# Supplied entries

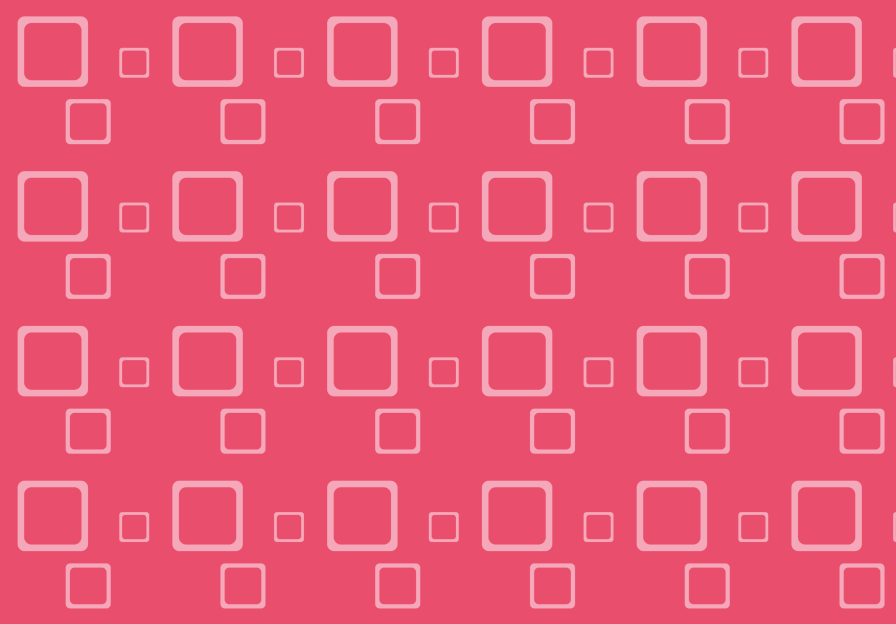
Give the GLSL for this pattern, as a Shadertoy shader.

```glsl
// Square grid of tiles, each holding three pale rounded frames on flat pink.
// Every frame is one rounded square minus a smaller one, scaled to its size,
// and antialiased from its signed distance.

#define ROWS 4.032                          // tiles in the canvas height
#define BACKGROUND vec3(0.912, 0.310, 0.427)
#define FRAME_COLOR vec3(0.962, 0.660, 0.724)
#define LARGE vec3(0.3413, 0.3335, 0.2275)  // centre x, centre y, half size
#define MEDIUM vec3(0.5700, 0.7860, 0.1455)
#define SMALL vec3(0.8675, 0.4055, 0.0965)
#define LINE_WIDTH 0.186                    // relative to half size
#define OUTER_RADIUS 0.20
#define INNER_RADIUS 0.21

float roundedSquare(vec2 p, float halfSize, float radius) {
    vec2 q = abs(p) - halfSize + radius;
    return length(max(q, 0.0)) + min(max(q.x, q.y), 0.0) - radius;
}

// Signed distance to a hollow frame, in tile units
float frameDistance(vec2 p, vec3 frame) {
    vec2 q = (p - frame.xy) / frame.z;
    float outer = roundedSquare(q, 1.0, OUTER_RADIUS);
    float inner = roundedSquare(q, 1.0 - LINE_WIDTH, INNER_RADIUS);
    return max(outer, -inner) * frame.z;
}

void mainImage(out vec4 fragColor, in vec2 fragCoord) {
    // Tile coordinates, anchored at the upper left corner
    float pixel = ROWS / iResolution.y;
    vec2 tile = fract(vec2(fragCoord.x, iResolution.y - fragCoord.y) * pixel);

    // Union of the three frames
    float d = frameDistance(tile, LARGE);
    d = min(d, frameDistance(tile, MEDIUM));
    d = min(d, frameDistance(tile, SMALL));

    // Edge blend about one pixel wide
    float coverage = 1.0 - smoothstep(-0.7 * pixel, 0.7 * pixel, d);
    fragColor = vec4(mix(BACKGROUND, FRAME_COLOR, coverage), 1.0);
}
```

# Problem statement
Whenever a line of the listing above holds the word "float", copy that line.

# Output for this exercise
float roundedSquare(vec2 p, float halfSize, float radius) {
float frameDistance(vec2 p, vec3 frame) {
    float outer = roundedSquare(q, 1.0, OUTER_RADIUS);
    float inner = roundedSquare(q, 1.0 - LINE_WIDTH, INNER_RADIUS);
    float pixel = ROWS / iResolution.y;
    float d = frameDistance(tile, LARGE);
    float coverage = 1.0 - smoothstep(-0.7 * pixel, 0.7 * pixel, d);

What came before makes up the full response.